Starting In 1829, Sir Robert Peel began developing his theory of policing. These nine principles are as relevant today as they were in the 1800's. Peel established the Metropolitan Police when he served as Home Secretary of England. Since Sir Robert Peel introduced his principles of policing in the early 1800's, our country has continued to follow his ideas of effective policing. Community policing is based on Peel's concept of prevention.
According to one of Peel’s principals, the real key for policing is "The police are the people and the people are the police". Peel believed that prevention of crime could be accomplished without intruding into the lives of citizens. Sir Robert Peel's first principle was that, “The basic mission for which the police exist is to prevent crime and disorder” (Westminster Police Department, 2012)
In our diverse society, it is necessary for police to understand the different cultures that make up the communities that they patrol. If police can relate to and understand the different cultures of the community, they will be able to successfully gain public approval. I believe this is important for his second two principals. “The ability of the police to perform their duties is dependent upon public approval of police actions.” Also, “Police must secure the willing co-operation of the public in voluntary observance of the law to be able to secure and maintain the respect of the public”. (Westminster Police Department, 2012)

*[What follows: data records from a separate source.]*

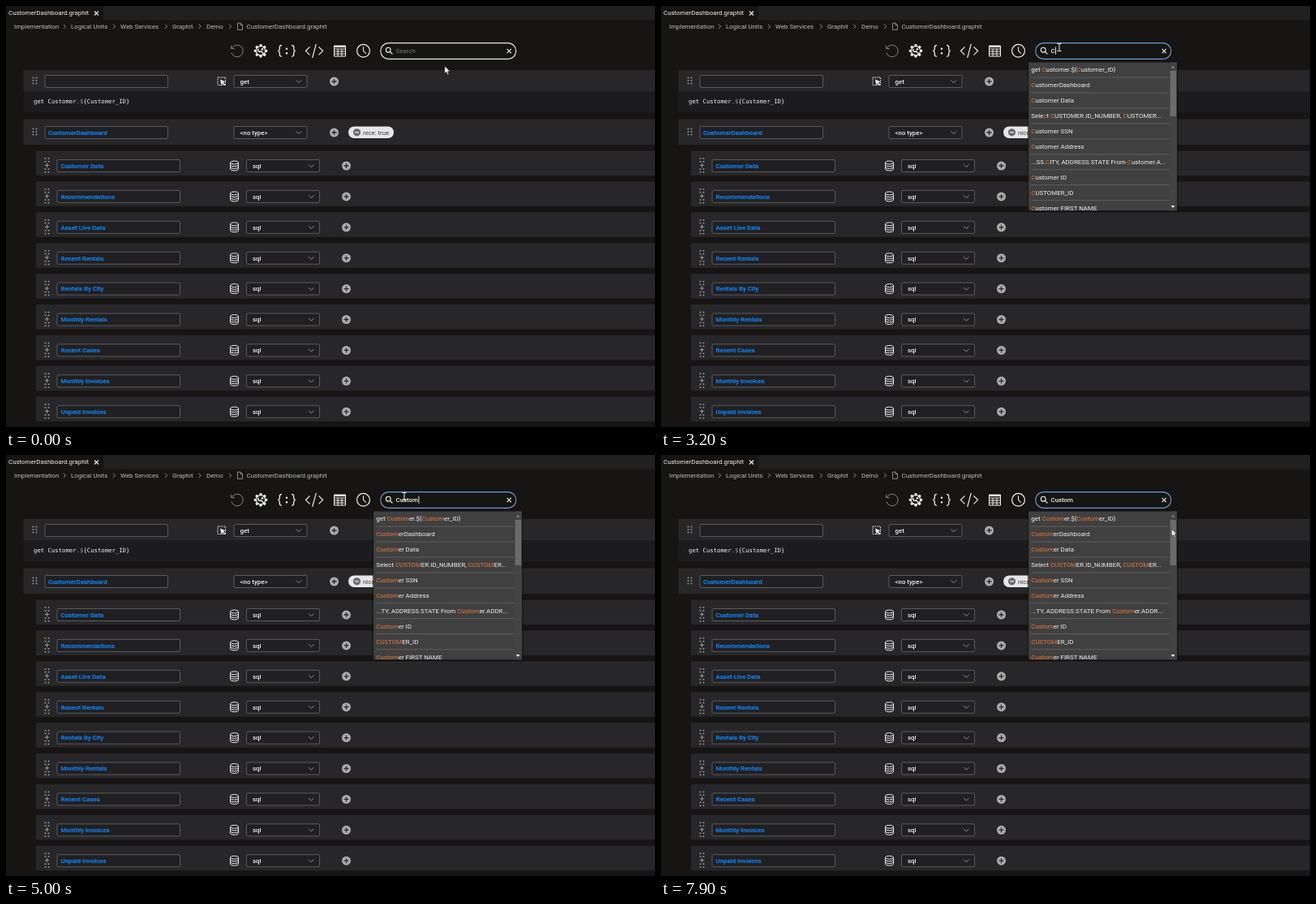
These frames come from a looping animation (800 px wide and 519 px high, 8 s). An HTML page:

```html
<!DOCTYPE html>
<html lang="en">
<head>
<meta charset="utf-8">
<title>Dashboard search</title>
<style>
html, body { margin: 0; width: 100%; height: 100%; overflow: hidden; background: #161514; }
svg { display: block; width: 800px; height: 519px; }
text { font: 7.9px Roboto, sans-serif; fill: #f0f0f0; white-space: pre; }
.mid { font-weight: 500; }
.name { font-weight: 500; fill: #0f83f5; stroke: #0f83f5; stroke-width: .2; }
.crumb { fill: #bdbdbd; }
.code { font: 7.29px "DejaVu Sans Mono", monospace; }
.line { fill: none; stroke: #f0f0f0; }
.dim { stroke: #9a9a9a; }
.hit { fill: #e57a35; }
</style>
</head>
<body>
<svg id="stage" viewBox="0 0 800 519"></svg>
<script>
const stage = document.getElementById('stage');
const esc = s => s.replace(/&/g, '&amp;').replace(/</g, '&lt;');
const text = (x, y, s, cls = '') => `<text x="${x}" y="${y + 2.8}" class="${cls}">${esc(s)}</text>`;
const rect = (x, y, w, h, fill, more = '') =>
  `<rect x="${x}" y="${y}" width="${w}" height="${h}" fill="${fill}" ${more}/>`;
const path = (d, cls = 'line', w = 1, more = '') => `<path d="${d}" class="${cls}" stroke-width="${w}" ${more}/>`;
const at = (x, y, s) => `<g transform="translate(${x} ${y})">${s}</g>`;
const circle = (x, y, r, fill, more = '') => `<circle cx="${x}" cy="${y}" r="${r}" fill="${fill}" ${more}/>`;
const cross = (x, y, r) => path(`M${x - r} ${y - r}l${2 * r} ${2 * r}m0 ${-2 * r}l${-2 * r} ${2 * r}`, 'line', 1.1);
const box = (x, y, w) => rect(x + .5, y - 7.5, w, 15, '#202022', 'stroke="#616163" stroke-width=".9" rx="1.5"');

const dots = ys => ys.map(y => [-2, 2].map(x => rect(x - .8, y - .8, 1.6, 1.6, '#a5a5a5')).join('')).join('');
const select = (x, y, s) => box(x, y, 90) + text(x + 8, y, s, 'mid') +
  path(`M${x + 77} ${y - 1.6}l3.3 3.3l3.3 -3.3`, 'line dim', .9);
const plus = (x, y) => circle(x, y, 5.5, '#adadad') + path(`M${x - 3} ${y}h6m-3 -3v6`, '', 1.3, 'stroke="#29292b"');
const database = (x, y) => at(x, y, path('M-5 -4a5 2 0 0 1 10 0a5 2 0 0 1 -10 0v8a5 2 0 0 0 10 0v-8' +
  'M-5 -1.3a5 2 0 0 0 10 0M-5 1.4a5 2 0 0 0 10 0', 'line', .95));

function toolbar() {
  const teeth = [...Array(8)].map((_, i) =>
    `<rect x="-1.6" y="-8.2" width="3.2" height="3" rx=".8" fill="#ededed" transform="rotate(${i * 45})"/>`).join('');
  return at(285, 55.3, path('M-6.6 -3.2A7.3 7.3 0 1 1 -7.1 2.2M-7.3 -6.6v3.9h4', 'line', 1, 'style="stroke:#858585"')) +
    at(314, 55.3, teeth + circle(0, 0, 5.6, 'none', 'stroke="#ededed" stroke-width="1.2"') +
      path('M-2.5 -2.5a2 2 0 1 0 2.8 2.8L5.5 5.8', 'line', 1.5) + circle(2, -2, 1.3, '#ededed')) +
    at(346, 55.3, path('M-6 -7q-2.7 0 -2.7 2.6v2q0 2 -2 2.4q2 .4 2 2.4v2q0 2.6 2.7 2.6' +
      'M6 -7q2.7 0 2.7 2.6v2q0 2 2 2.4q-2 .4 -2 2.4v2q0 2.6 -2.7 2.6', 'line', 1.3) +
      circle(0, -2.5, 1.2, '#f0f0f0') + circle(0, 3, 1.2, '#f0f0f0')) +
    at(380, 55.3, path('M-5.5 -5l-5 5l5 5M5.5 -5l5 5l-5 5M2.3 -8.5l-4.6 17', 'line', 1.2)) +
    at(411.5, 55.5, path('M-7 -6.5h14v13h-14zM-7 -2.5h14M-7 .5h14M-7 3.5h14M-2.4 -2.5v9M2.4 -2.5v9', 'line', 1) +
      rect(-7, -6.5, 14, 2, '#f0f0f0')) +
    at(440.5, 55.3, circle(0, 0, 7.9, 'none', 'stroke="#f0f0f0" stroke-width="1.2"') + path('M0 -5v5l3.3 3.4', 'line', 1.1));
}

function header() {
  const crumbs = [[10, 'Implementation'], [80, 'Logical Units'], [141, 'Web Services'], [205, 'Graphit'],
    [247, 'Demo'], [296.5, 'CustomerDashboard.graphit']];
  return rect(120, 0, 680, 17.5, '#202021') + text(3, 8, 'CustomerDashboard.graphit') + cross(111.5, 9, 2.5) +
    crumbs.map(c => text(c[0], 25, c[1], 'crumb')).join('') +
    [71, 132, 196, 237.5, 275].map(x => path(`M${x} 22.5l2.6 2.7l-2.6 2.7`, 'line dim', .9)).join('') +
    path('M285.5 21h3.7l2.3 2.3v6h-6zM289 21v2.5h2.5', 'line dim', .9);
}

function rows() {
  const names = ['Customer Data', 'Recommendations', 'Asset Live Data', 'Recent Rentals', 'Rentals By City',
    'Monthly Rentals', 'Recent Cases', 'Monthly Invoices', 'Unpaid Invoices'];
  const top = rect(21.5, 79, 779, 26, '#272729') + rect(21.5, 105, 779, 26.5, '#1c1c1e') +
    rect(21.5, 139.5, 779, 31.5, '#272729') +
    at(35.5, 92, dots([-3.5, 0, 3.5])) + at(35.5, 155, dots([-3.5, 0, 3.5])) +
    box(47.5, 93, 151.5) + box(47.5, 156, 151.5) + text(52, 156, 'CustomerDashboard', 'name') +
    select(280.5, 93, 'get') + select(280.5, 156, '<no type>') + plus(404.5, 93) + plus(404.5, 156) +
    path('M261 88h9.5v9.5h-9.5z', 'line', 1, 'stroke-dasharray="1.5 1"') +
    `<path d="M264 90.5l6.5 2.7l-2.6 1.2l2.3 2.4l-1.2 1.1l-2.3 -2.4l-1.3 2.3z" fill="#f0f0f0"/>` +
    `<text x="34" y="120" class="code">get Customer<tspan fill="#999">.$</tspan>{Customer_ID}</text>` +
    rect(422, 148.5, 56, 14.5, '#e6e6e6', 'rx="7.2"') + circle(432.5, 155.8, 4.6, '#6b6b6b') +
    rect(430, 155.2, 5, 1.2, '#eee') + `<text x="440" y="158.5" style="fill:#3c3c3c">nice: true</text>`;
  return top + names.map((name, i) => {
    const y = 197 + i * 37.9;
    return rect(37, y - 18.5, 763, 30.5, '#272729') +
      at(50.5, y - 1, dots([-8, -4.2, 5, 8.8]) + path('M-2.6 .4h5.2M0 -2.2v5.2', 'line dim', 1)) +
      box(62.5, y, 151.5) + text(67.5, y, name, 'name') + database(281.5, y) +
      select(296, y, 'sql') + plus(419.5, y);
  }).join('');
}

stage.innerHTML = rect(0, 0, 800, 519, '#161514') + header() + toolbar() + rows() +
  rect(461.7, 45.6, 167, 19.8, '#151514', 'rx="9.9" stroke-width="1.1" id="field"') +
  circle(471.2, 54.2, 2.9, 'none', 'stroke="#f0f0f0" stroke-width="1.1"') + path('M473.4 56.4l3 3', 'line', 1.3) +
  cross(620.2, 55.5, 2.6) + '<text id="query" x="480.5" y="58.2"></text>' +
  rect(0, 50.5, .9, 9.2, '#f0f0f0', 'id="caret"') +
  '<clipPath id="clip"><rect x="453" y="69" width="183" height="183"/></clipPath>' +
  '<g id="list">' + rect(451.8, 69, 185.5, 184.8, '#0c0c0c', 'opacity=".6"') + rect(453, 69.5, 183, 182.8, '#404041') +
  '<g id="items" clip-path="url(#clip)"></g>' + rect(627, 69.5, 9, 182.8, '#434344') + rect(627.5, 80, 7.5, 56, '#6b6b6b') +
  '<path d="M628.8 76.5l2.2 -2.8l2.2 2.8z" fill="#8a8a8a"/><path d="M628.6 246l2.4 3l2.4 -3z" fill="#f0f0f0"/></g>' +
  '<g id="cursor">' +
  '<path id="arrow" d="M0 0v9.2l2.1 -1.9l1.5 3.4l1.6 -.7l-1.5 -3.3h2.9z" fill="#fff" stroke="#111" stroke-width=".6"/>' +
  '<path id="beam" class="line" d="M-2.6 -4.5h2q.6 0 .6 .6q0 -.6 .6 -.6h2M0 -4v8M-2.6 4.5h2q.6 0 .6 -.6q0 .6 .6 .6h2"/></g>';

const [field, query, caret, list, items, cursor, arrow, beam] =
  ['field', 'query', 'caret', 'list', 'items', 'cursor', 'arrow', 'beam'].map(id => document.getElementById(id));

// Each entry restarts the caret blink: time, letters typed.
const keys = [[1500, 0], [3100, 1], [3400, 2], [3700, 3], [4400, 4], [4700, 5], [5000, 6], [5100, 6]];
const track = [[0, 540.8, 74], [100, 540.8, 74], [500, 522, 65], [900, 497, 57], [1100, 491.5, 53],
  [1400, 491, 51], [7000, 491, 51], [7400, 560, 70], [7800, 629.3, 91], [8000, 629.3, 91]];

function results(n) {
  const before = 'ESS.CITY, ADDRESS.STATE From ';
  return ['get Customer.${Customer_ID}', 'CustomerDashboard', 'Customer Data',
    'Select CUSTOMER.ID_NUMBER, CUSTOMER...', 'Customer SSN', 'Customer Address',
    '...' + before.slice(n) + 'Customer.' + 'ADDR'.slice(0, 1 + n / 2) + '...',
    'Customer ID', 'CUSTOMER_ID', 'Customer FIRST NAME'];
}

function show(n) {
  query.textContent = n ? 'Custom'.slice(0, n) : 'Search';
  query.setAttribute('class', n ? 'mid' : '');
  query.style.fill = n ? '#f0f0f0' : '#7b7b7b';
  caret.setAttribute('x', n ? 480.9 + query.getComputedTextLength() : 480.4);
  list.style.display = n ? '' : 'none';
  if (!n) return;
  const find = new RegExp('custom'.slice(0, n), 'gi');
  items.innerHTML = results(n).map((s, i) => {
    const y = 78.4 + i * 18.93;
    return `<text x="456.3" y="${y + 2.8}">${esc(s).replace(find, '<tspan class="hit">$&</tspan>')}</text>` +
      path(`M456.5 ${y + 9.7}H626`, 'line', .8, 'stroke-dasharray="1 1" style="stroke:#8a8a8a"');
  }).join('');
}

let shown = -1;
function frame(now) {
  const t = now % 8000;
  const key = keys.filter(k => k[0] <= t).pop();
  const n = key ? key[1] : 0;
  if (n !== shown) show(shown = n);
  caret.style.display = key && Math.floor((t - key[0]) / 500) % 2 === 0 ? '' : 'none';
  field.setAttribute('stroke', t < 1400 ? '#e8e8e8' : '#6e9bd1');

  const i = track.findIndex(p => p[0] > t), a = track[i - 1], b = track[i];
  const k = (t - a[0]) / (b[0] - a[0]);
  const x = a[1] + (b[1] - a[1]) * k, y = a[2] + (b[2] - a[2]) * k;
  cursor.setAttribute('transform', `translate(${x.toFixed(1)} ${y.toFixed(1)})`);
  arrow.style.display = y > 66 ? '' : 'none';
  beam.style.display = y > 66 ? 'none' : '';
  requestAnimationFrame(frame);
}
frame(0);
</script>
</body>
</html>
```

Peel also felt strongly about the idea of the use of force as well. In two other principals Peel stated “The degree of co-operation of the public that can be secured diminishes proportionately to the necessity of the use of physical force” and that “Police use physical force to the extent necessary to secure observance of the law or to restore order only when the exercise of persuasion, advice, and warning is found to be insufficient." (Westminster Police Department, 2012)
Excessive force has been a public